Below are the records; copy each line in them that holds the word "moveTo".

+---+

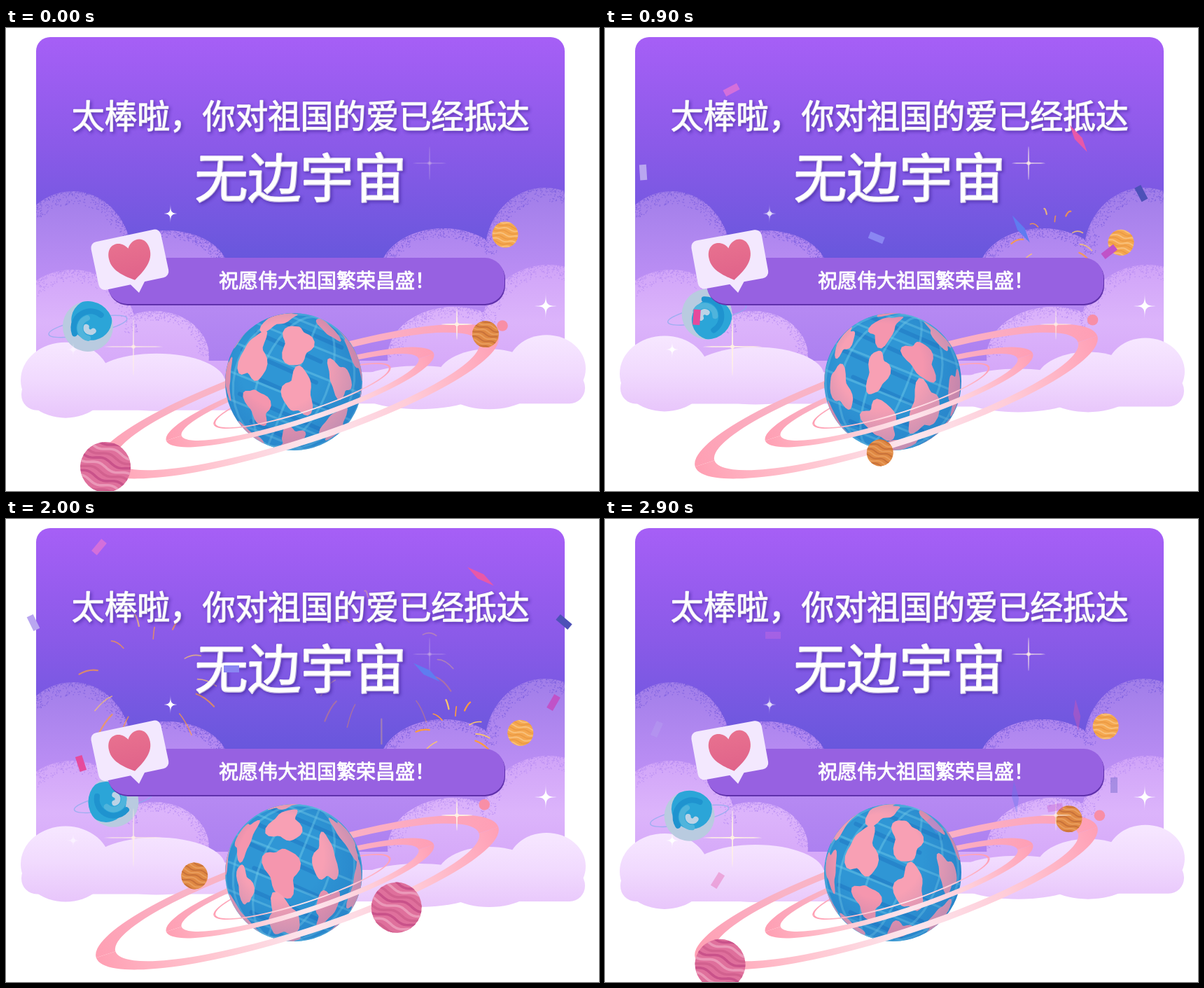
Write an HTML page with a canvas that moves like this. It is 847 px wide and 661 px high and loops after 3 s.

```html
<!DOCTYPE html>
<html lang="zh">
<head>
<meta charset="utf-8">
<style>
html, body { margin: 0; width: 100%; height: 100%; overflow: hidden; background: #fff; }
canvas { display: block; }
</style>
</head>
<body>
<canvas id="stage" width="847" height="661"></canvas>
<script>
const W = 847, H = 661, LOOP = 3000, TAU = Math.PI * 2, RAD = Math.PI / 180;
const { sin, cos, min, max, hypot } = Math;
const stage = document.getElementById('stage');
let c = stage.getContext('2d');

let seed = 7;
const random = () => (seed = (seed * 16807) % 2147483647) / 2147483647;
const clamp = v => max(0, min(1, v));
const wave = (t, period, peak) => cos(TAU * (t / period - peak));
const mix = (a, b, f) => a + (b - a) * f;
// Rises to 1 at the peak time, then returns to 0 by the end of the loop
const thereAndBack = (t, peak) => t < peak ? t / peak : (LOOP - t) / (LOOP - peak);

function gradient(x0, y0, x1, y1, ...colors) {
  const g = c.createLinearGradient(x0, y0, x1, y1);
  colors.forEach((col, i) => g.addColorStop(i / (colors.length - 1), col));
  return g;
}
function at(x, y, angle, draw) {
  c.save();
  c.translate(x, y);
  c.rotate(angle);
  draw();
  c.restore();
}
function oval(x, y, rx, ry, fill) {
  c.beginPath();
  c.ellipse(x, y, rx, ry, 0, 0, TAU);
  c.fillStyle = fill;
  c.fill();
}
const disc = (x, y, r, fill) => oval(x, y, r, r, fill);
function box(x, y, w, h, r, fill) {
  c.beginPath();
  c.roundRect(x, y, w, h, r);
  c.fillStyle = fill;
  c.fill();
}

// ---- Card and clouds ----
function grainyBank(humps, floor, fill, grain) {
  c.fillStyle = fill;
  c.fillRect(43, floor, 755, 525 - floor);
  for (const [x, y, rx, ry] of humps) {
    oval(x, y, rx, ry, fill);
    c.fillStyle = grain;
    for (let n = 0; n < rx * 6; n++) {
      const a = Math.PI * (1 + random()), k = 1 - random() ** 2 * .2;
      c.fillRect(x + rx * k * cos(a), y + ry * k * sin(a), 1.3, 1.3);
    }
  }
}
function makeBackdrop() {
  const layer = document.createElement('canvas'), screen = c;
  layer.width = W;
  layer.height = H;
  c = layer.getContext('2d');
  c.beginPath();
  c.roundRect(43, 13, 755, 519, [20, 20, 0, 0]);
  c.clip();
  box(43, 13, 755, 519, 0, gradient(0, 13, 0, 330, '#a65ff6', '#8a5ae8', '#6857dc'));
  grainyBank([[230, 348, 88, 59], [625, 352, 92, 66], [95, 325, 84, 92], [770, 322, 86, 94]], 345,
    gradient(0, 230, 0, 480, '#a17ee9', '#bb8ef4', '#ac80f0'), 'rgba(116,88,222,.6)');
  grainyBank([[212, 468, 78, 64], [640, 470, 95, 72], [95, 435, 92, 90], [775, 430, 96, 92]], 475,
    gradient(0, 340, 0, 500, '#d0a4f8', '#dcb4fb', '#d4a6f8'), 'rgba(176,132,242,.6)');
  c.fillStyle = '#5650d4';
  c.fillRect(43, 525, 755, 7);
  c = screen;
  return layer;
}
function frontCloud(x, width, humps, dy) {
  at(0, dy, 0, () => {
    const fill = gradient(0, 440, 0, 550, '#f7e8ff', '#f1dafe', '#e8c6fb');
    box(x, 495, width, 45, 22, fill);
    for (const hump of humps) oval(...hump, fill);
  });
}
function frontClouds(t) {
  frontCloud(22, 400, [[215, 500, 98, 41], [85, 497, 64, 54]], 6 * wave(t, 1500, -.05));
  frontCloud(420, 407, [[590, 517, 95, 31], [690, 505, 75, 43], [772, 490, 56, 48]], 6 * wave(t, 1500, .36));
}

// ---- Small planets ----
function ball(x, y, r, base, stripes, tilt, shift) {
  at(x, y, tilt, () => {
    disc(0, 0, r, base);
    c.clip();
    c.lineWidth = r * .1;
    for (let i = -4; i <= 4; i++) {
      c.strokeStyle = stripes[(i + 4) % stripes.length];
      c.beginPath();
      for (let u = -r; u <= r; u += 3) {
        c.lineTo(u, i * r * .23 + r * .08 * sin(u / r * 5 + i * .7 + shift));
      }
      c.stroke();
    }
  });
}
function bluePlanet(t) {
  const f = thereAndBack(t, 1600);
  at(mix(117, 168, f), mix(426, 395, f), -.2, () => {
    c.strokeStyle = 'rgba(140,172,238,.75)';
    c.lineWidth = 1.5;
    c.beginPath();
    c.ellipse(0, 0, 57, 11, 0, 0, TAU);
    c.stroke();
    disc(0, 0, 36, '#b9cbe0');
    c.clip();
    c.rotate(t / LOOP * TAU);
    disc(7, -8, 29, '#2ba5d8');
    c.lineCap = 'round';
    c.lineWidth = 8;
    ['#bcd3e6', '#4fb4dc', '#1f93cf'].forEach((color, i) => {
      c.strokeStyle = color;
      c.beginPath();
      c.arc(3, 3, 6 + i * 9, 1 + i, 3.6 + i);
      c.stroke();
    });
  });
}

// ---- Ringed globe ----
const GLOBE = 98;
// Patches follow a golden-angle spiral from pole to pole
const LAND = Array.from({ length: 24 }, (_, i) => {
  const lat = Math.asin((i + .5) / 12 - 1) / RAD;
  return { lon: i * 137.5 + 20, lat, w: (9 + 8 * random()) / max(.4, cos(lat * RAD)), h: 13 + 9 * random() };
});

function globe(t) {
  const turn = t / LOOP * 360;
  const depth = (lon, lat) => cos(lat * RAD) * cos((lon - turn) * RAD);
  const project = (lon, lat) => {
    const x = cos(lat * RAD) * sin((lon - turn) * RAD), y = sin(lat * RAD);
    const k = depth(lon, lat) < 0 ? GLOBE / hypot(x, y) : GLOBE;
    return [x * k, y * k];
  };
  at(411, 505, 22 * RAD, () => {
    disc(0, 0, GLOBE, '#2f96d5');
    c.clip();
    c.strokeStyle = 'rgba(25,108,187,.4)';
    c.lineWidth = 6;
    for (let y = -75; y < 90; y += 30) {
      c.beginPath();
      c.moveTo(-70 + y % 40, y);
      c.lineTo(45 + y % 25, y + 4);
      c.stroke();
    }
    c.strokeStyle = 'rgba(112,203,232,.45)';
    c.lineWidth = 3.2;
    for (let lon = 0; lon < 360; lon += 30) {
      if (depth(lon, 0) < 0) continue;
      c.beginPath();
      for (let lat = -90; lat <= 90; lat += 10) c.lineTo(...project(lon, lat));
      c.stroke();
    }
    for (let lat = -60; lat < 80; lat += 24) {
      const x = GLOBE * cos(lat * RAD), y = GLOBE * sin(lat * RAD);
      c.beginPath();
      c.moveTo(-x, y);
      c.lineTo(x, y);
      c.stroke();
    }
    LAND.forEach(({ lon, lat, w, h }, i) => {
      if (depth(lon, lat) < -.3) return;
      c.beginPath();
      for (let a = 0; a < TAU; a += .2) {
        const k = 1 + .2 * sin(3 * a + i * 2) + .1 * sin(5 * a + i);
        c.lineTo(...project(lon + w * k * cos(a), lat + h * k * sin(a + .35)));
      }
      c.fillStyle = i % 3 ? '#f8a0b4' : '#f596ae';
      c.fill();
    });
    const shade = c.createRadialGradient(-25, -15, 60, -10, -5, 112);
    shade.addColorStop(0, 'rgba(20,80,170,0)');
    shade.addColorStop(1, 'rgba(20,80,170,.25)');
    disc(0, 0, GLOBE, shade);
  });
}
// Each ring: centre, outer radii, inner radii
const RINGS = [[416, 533, 302, 62, 273, 53], [420, 527, 201, 37, 178, 30], [423, 525, 133, 24, 130, 22]];
function rings(front) {
  for (const [x, y, a, b, a2, b2] of RINGS) {
    at(x, y, -18 * RAD, () => {
      c.beginPath();
      c.rect(-310, front ? 0 : -100, 620, 100);
      c.clip();
      c.beginPath();
      c.ellipse(0, 0, a, b, 0, 0, TAU);
      c.ellipse(0, 0, a2, b2, 0, 0, TAU);
      c.fillStyle = gradient(-a, 0, a, 0, '#ff9fb3', front ? '#ffc5d0' : '#f9b3c6',
        front ? '#fce6ed' : '#fab4c6', front ? '#ffccd8' : '#fbadc3', '#ff9fb5');
      c.fill('evenodd');
    });
  }
}
// Position relative to the orbit centre; the two moons stay opposite each other
function orbit(t) {
  const angle = (180 + .12 * t - 5 + 9 * wave(t - 400, 1500, 0)) * RAD;
  const u = 289 * cos(angle), v = (66 + 8 * wave(t - 500, 1500, 0)) * sin(angle);
  return { x: .951 * u + .309 * v, y: .951 * v - .309 * u, front: v > -12 };
}
function planetSystem(t) {
  const spin = t / LOOP * TAU;
  const pink = orbit(t), orange = orbit(t + 1500);
  const drawMoons = front => {
    if (pink.front === front) {
      ball(413.5 + pink.x, 532 + pink.y, 36, '#df709c', ['#c9528a', '#eb98b8', '#d2618f'], .35, spin);
    }
    if (orange.front === front) {
      ball(413.5 + orange.x, 532 + orange.y, 19, '#df8843', ['#c8713a', '#e99d5c'], .3, spin);
    }
  };
  rings(false);
  drawMoons(false);
  globe(t);
  rings(true);
  drawMoons(true);
}
function driftingDots(t) {
  const f = thereAndBack(t, 1350), g = thereAndBack(t, 1950);
  ball(mix(713, 749, f), mix(295, 312, f), 18.5, '#f5a850', ['#f9c17c', '#ec9b45'], .2, t / LOOP * TAU);
  disc(mix(709, 682, g), mix(425, 407, g), 7.8, '#f88ea6');
}

// ---- Text, banner, speech bubble ----
function label(text, x, y, size) {
  c.font = `400 ${size}px "Noto Sans CJK SC", "Noto Sans CJK", sans-serif`;
  c.fillStyle = c.strokeStyle = '#fff';
  c.lineWidth = size * .034;
  c.lineJoin = 'round';
  c.strokeText(text, x, y);
  c.fillText(text, x, y);
}
function titles() {
  c.save();
  c.shadowColor = 'rgba(62,32,150,.5)';
  c.shadowBlur = 4;
  c.shadowOffsetX = c.shadowOffsetY = 2;
  label('太棒啦，你对祖国的爱已经抵达', 94, 143, 46.7);
  label('无边宇宙', 270, 242, 75.5);
  c.restore();
}
function banner() {
  box(146, 330, 567, 66, 28, '#5f31ab');
  box(145, 328, 567, 66, 28, '#9761e1');
  label('祝愿伟大祖国繁荣昌盛！', 304, 371, 28);
}
function bubble(t) {
  at(190, 378, (-3.4 - 8.6 * wave(t, 1000, 0)) * RAD, () => {
    box(-54, -84, 102, 70, 9, '#f3e8fe');
    c.beginPath();
    c.moveTo(-10, -15);
    c.lineTo(0, 0);
    c.lineTo(12, -15);
    c.fill();
    c.translate(-2, -48);
    c.beginPath();
    for (const side of [-1, 1]) {
      c.moveTo(0, -17);
      c.bezierCurveTo(8 * side, -32, 30 * side, -31, 30 * side, -8);
      c.bezierCurveTo(30 * side, 11, 10 * side, 22, 0, 29);
    }
    c.fillStyle = gradient(0, -28, 0, 28, '#e8718f', '#e0638a');
    c.fill();
  });
}

// ---- Sparkles, fireworks, confetti ----
// Position, radius, moment of full brightness within each second
const STARS = [[235, 265, 18, .13], [771, 397, 24, .03], [96, 459, 17, .72]];
const GLINTS = [[182, 455, 42, .8], [644, 423, 22, .12], [605, 193, 24, .7]];
function sparkles(t) {
  const glow = peak => clamp(.45 + .8 * wave(t, 1000, peak));
  for (const [x, y, r, peak] of STARS) {
    c.globalAlpha = glow(peak);
    at(x, y, 0, () => {
      c.beginPath();
      c.moveTo(r, 0);
      for (let i = 1; i <= 4; i++) {
        const a = i * TAU / 4;
        c.bezierCurveTo(0, 0, 0, 0, r * cos(a), r * sin(a));
      }
      c.fillStyle = '#fff';
      c.fill();
      disc(0, 0, r * .17, '#fff');
    });
  }
  for (const [x, y, r, peak] of GLINTS) {
    c.globalAlpha = glow(peak);
    oval(x, y, r, .9, '#fff1e4');
    oval(x, y, .9, r, '#fff1e4');
    disc(x, y, 2.8, '#fff1e4');
  }
  c.globalAlpha = 1;
}

// Centre, reach, launch times
const FIREWORKS = [[206, 222, 125, 270, 1520], [536, 192, 130, 120, 1450], [640, 303, 75, 445, 1630]];
function fireworks(t) {
  const rays = 13, life = 620;
  c.lineCap = 'round';
  for (const [x, y, reach, ...launches] of FIREWORKS) {
    for (const launch of launches) {
      const age = t - launch;
      if (age <= 0 || age > life) continue;
      const r = reach * (1 - Math.exp(-age / 280)), drop = age * age / 14000;
      const length = min(r * .7, reach * .26) * clamp((850 - age) / 450);
      c.globalAlpha = clamp((life - age) / 200);
      for (let i = 0; i < rays; i++) {
        const a = i / rays * TAU + .18 * sin(i * 5), far = r * (.92 + .1 * sin(i * 3)), near = far - length;
        c.strokeStyle = i % 3 ? '#ff9c3d' : '#fbc66c';
        c.lineWidth = i % 2 ? 2.2 : 1.6;
        c.beginPath();
        c.moveTo(x + near * cos(a), y + near * sin(a) + drop * .4);
        c.quadraticCurveTo(x + (near + far) / 2 * cos(a), y + (near + far) / 2 * sin(a) + drop * .4,
          x + far * cos(a), y + far * sin(a) + drop);
        c.stroke();
      }
    }
  }
  c.globalAlpha = 1;
}

// Colour, first position, travel, first angle; every fourth piece is a diamond
const CONFETTI = [
  ['#e858a8', 678, 82, -4, 198, -55],
  ['#d46fdb', 133, 40, 107, 126, 40],
  ['#b9a6f0', 39, 148, 35, 152, -26],
  ['#4d51b8', 797, 147, -70, 233, -50],
  ['#5f7cf0', 601, 219, -15, 178, -55],
  ['#e64a9c', 107, 349, 54, 167, -18],
  ['#c052c8', 782, 262, -139, 150, 30],
  ['#8a86f2', 322, 214, 148, 223, -90]
];
function confetti(t) {
  const p = t % 1500, fall = (p - 500) / 900;
  c.globalAlpha = clamp((p - 60) / 400) * clamp((1520 - p) / 350);
  CONFETTI.forEach(([color, x, y, dx, dy, angle], i) => {
    at(x + dx * fall, y + dy * fall * (.75 + .25 * fall), (angle + 50 * fall) * RAD, () => {
      if (i % 4) return box(-5, -11, 10, 22, 0, color);
      c.beginPath();
      c.moveTo(0, -23);
      c.lineTo(5, 2);
      c.lineTo(0, 23);
      c.lineTo(-5, -2);
      c.fillStyle = color;
      c.fill();
    });
  });
  c.globalAlpha = 1;
}

const backdrop = makeBackdrop();
function draw(t) {
  c.fillStyle = '#fff';
  c.fillRect(0, 0, W, H);
  c.drawImage(backdrop, 0, 0);
  frontClouds(t);
  fireworks(t);
  titles();
  bluePlanet(t);
  banner();
  bubble(t);
  planetSystem(t);
  driftingDots(t);
  sparkles(t);
  confetti(t);
}

const start = performance.now();
(function tick() {
  const t = max(0, performance.now() - start) % LOOP;
  draw(Math.floor(t / 100) * 100);
  requestAnimationFrame(tick);
})();
</script>
</body>
</html>
```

+---+

◆ Result below:
      c.moveTo(-70 + y % 40, y);
      c.moveTo(-x, y);
    c.moveTo(-10, -15);
      c.moveTo(0, -17);
      c.moveTo(r, 0);
        c.moveTo(x + near * cos(a), y + near * sin(a) + drop * .4);
      c.moveTo(0, -23);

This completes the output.